Task to complete
From the entries below, report only the number of lines that contain the word "hidden".

Rendered images with source text:
==================================================

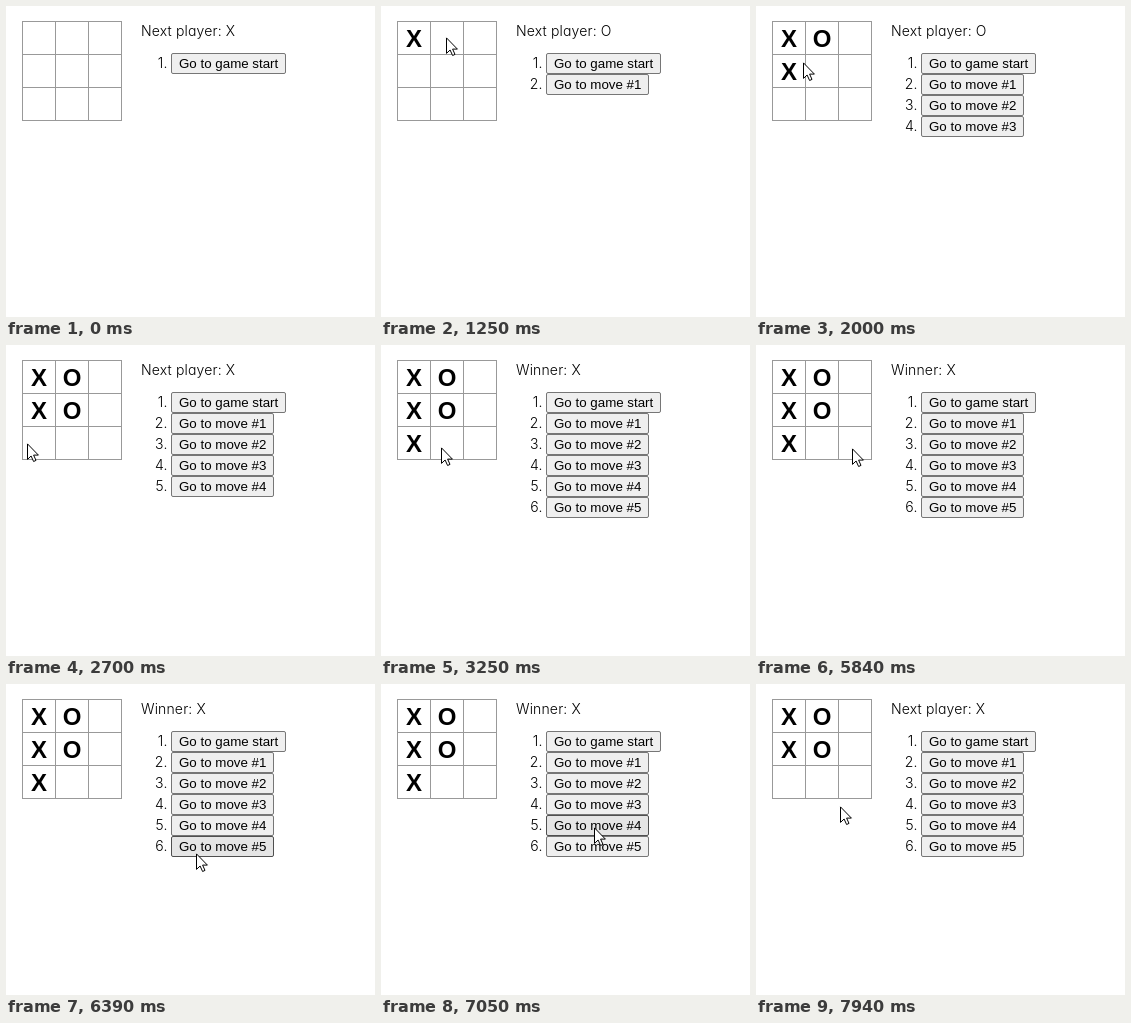
Write an HTML page that moves like this. It is 369x311 px and loops after 8 s.

```html
<!DOCTYPE html>
<html lang="en">
<head>
<meta charset="utf-8">
<title>Tic-tac-toe</title>
<style>
html, body { margin: 0; width: 100%; height: 100%; overflow: hidden; background: #fff; }
svg { display: block; width: 100%; height: 100%; }
.label { font: 300 14px Inter, "Open Sans", sans-serif; font-feature-settings: "cv11"; letter-spacing: .15px; }
.num { text-anchor: end; }
.btn rect { fill: #efefef; stroke: #767676; }
.btn.hover rect { fill: #e5e5e5; stroke: #4f4f4f; }
.btn text { font: 13.333px "Liberation Sans", Arial, sans-serif; }
.mark { font: bold 24px "Liberation Sans", Arial, sans-serif; text-anchor: middle; }
</style>
</head>
<body>
<svg viewBox="0 0 369 311">
  <g id="board" stroke="#999"></g>
  <g id="marks"></g>
  <text id="status" class="label" x="135" y="30"></text>
  <g id="list"></g>
  <circle id="ring" r="12" fill="#ff0" fill-opacity=".47"/>
  <path id="cursor" d="M.5 .9V16.4L4.1 13 6.6 18.5 9 17.4 6.6 12.1H11.4Z" fill="#fff" stroke="#000"/>
</svg>
<script>
const LOOP = 8000, FRAME = 1000 / 15;
const LEFT = 16, TOP = 15, CELL = 33;
const LIST_X = 165, LIST_Y = 47, ROW = 21, MAX_MOVES = 5;
const ENTER = 130, PRESS = 70, RELEASE = 140;
const $ = id => document.getElementById(id);

// Where the pointer stops: arrival time, x, y, and whether it clicks there
const stops = [
  [0, 154, 215], [900, 41, 40, true], [1290, 65, 31, true], [1860, 47, 56, true],
  [2280, 66, 67, true], [2690, 21, 98, true], [3250, 60, 102, true], [4090, 74, 78],
  [4450, 71, 96, true], [5050, 94, 102], [6320, 190, 169], [6600, 213, 154],
  [7050, 213, 143], [7380, 213, 143, true], [7940, 84, 122]
];

function add(parent, tag, attrs, text = "") {
  const el = document.createElementNS("http://www.w3.org/2000/svg", tag);
  for (const k in attrs) el.setAttribute(k, attrs[k]);
  el.textContent = text;
  return parent.appendChild(el);
}

const player = i => i % 2 ? "O" : "X";
const show = (el, on) => el.setAttribute("visibility", on ? "visible" : "hidden");
const ease = p => p < .5 ? 4 * p ** 3 : 1 - 4 * (1 - p) ** 3;

for (let i = 0; i < 4; i++) {
  const x = LEFT + i * CELL + .5, y = TOP + i * CELL + .5;
  add($("board"), "line", { x1: x, x2: x, y1: TOP, y2: TOP + 100 });
  add($("board"), "line", { x1: LEFT, x2: LEFT + 100, y1: y, y2: y });
}

const marks = Array.from({ length: 9 }, (_, i) => add($("marks"), "text", {
  class: "mark", x: LEFT + 17 + i % 3 * CELL, y: TOP + 26 + Math.floor(i / 3) * CELL
}));

const rows = Array.from({ length: MAX_MOVES + 1 }, (_, i) => {
  const y = LIST_Y + ROW * i, w = i ? 103 : 115;
  const row = add($("list"), "g", {});
  add(row, "text", { class: "label num", x: LIST_X - 3.5, y: y + 15 }, i + 1 + ".");
  const btn = add(row, "g", {});
  add(btn, "rect", { x: LIST_X + .5, y: y + .5, width: w - 1, height: ROW - 1, rx: 1.5 });
  add(btn, "text", { x: LIST_X + 8, y: y + 15 }, i ? "Go to move #" + i : "Go to game start");
  return { row, btn, w };
});

const rowAt = (x, y) => {
  const i = Math.floor((y - LIST_Y) / ROW);
  return rows[i] && x >= LIST_X && x < LIST_X + rows[i].w ? i : -1;
};

const hasLine = cells => [0, 1, 2].some(i =>
  [0, 1, 2].every(j => cells.includes(i + 3 * j)) || [0, 1, 2].every(j => cells.includes(3 * i + j)));

// Replays every click up to time t.
function game(t) {
  const moves = [];
  let step = 0, won = false;
  for (const [at, x, y, click] of stops) {
    if (!click || t < at + RELEASE) continue;
    const row = rowAt(x, y);
    if (row >= 0) {
      step = row;
    } else if (!won) {
      moves.push(Math.floor((x - LEFT) / CELL) + 3 * Math.floor((y - TOP) / CELL));
      step = moves.length;
    }
    won = hasLine(moves.slice(0, step).filter((_, i) => i % 2 === (step - 1) % 2));
  }
  return { moves, step, won };
}

// Longer trips take longer; the pointer rests until it must set off.
function pointer(t) {
  t = Math.round(t / FRAME) * FRAME;
  const next = stops.findIndex(s => s[0] > t);
  if (next < 0) return stops[stops.length - 1].slice(1, 3);
  const [t0, x0, y0] = stops[next - 1], [t1, x1, y1] = stops[next];
  const time = Math.min(t1 - t0 - RELEASE, 250 + 2.5 * Math.hypot(x1 - x0, y1 - y0));
  const p = ease(Math.max(0, 1 - (t1 - t) / time));
  return [Math.round(x0 + (x1 - x0) * p), Math.round(y0 + (y1 - y0) * p)];
}

function render(t) {
  const { moves, step, won } = game(t);
  marks.forEach((m, cell) => {
    const i = moves.indexOf(cell);
    m.textContent = i >= 0 && i < step ? player(i) : "";
  });
  $("status").textContent = won ? "Winner: " + player(step - 1) : "Next player: " + player(step);

  const pos = pointer(t), inside = t >= ENTER;
  const over = inside ? rowAt(...pos) : -1;
  rows.forEach(({ row, btn }, i) => {
    show(row, i <= moves.length);
    btn.setAttribute("class", i === over ? "btn hover" : "btn");
  });

  show($("cursor"), inside);
  show($("ring"), stops.some(([at, , , click]) => click && t >= at + PRESS && t < at + RELEASE));
  for (const id of ["cursor", "ring"]) $(id).setAttribute("transform", `translate(${pos})`);
}

const start = performance.now();
function tick() {
  render((performance.now() - start) % LOOP);
  requestAnimationFrame(tick);
}
tick();
</script>
</body>
</html>
```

==================================================

Final answer
2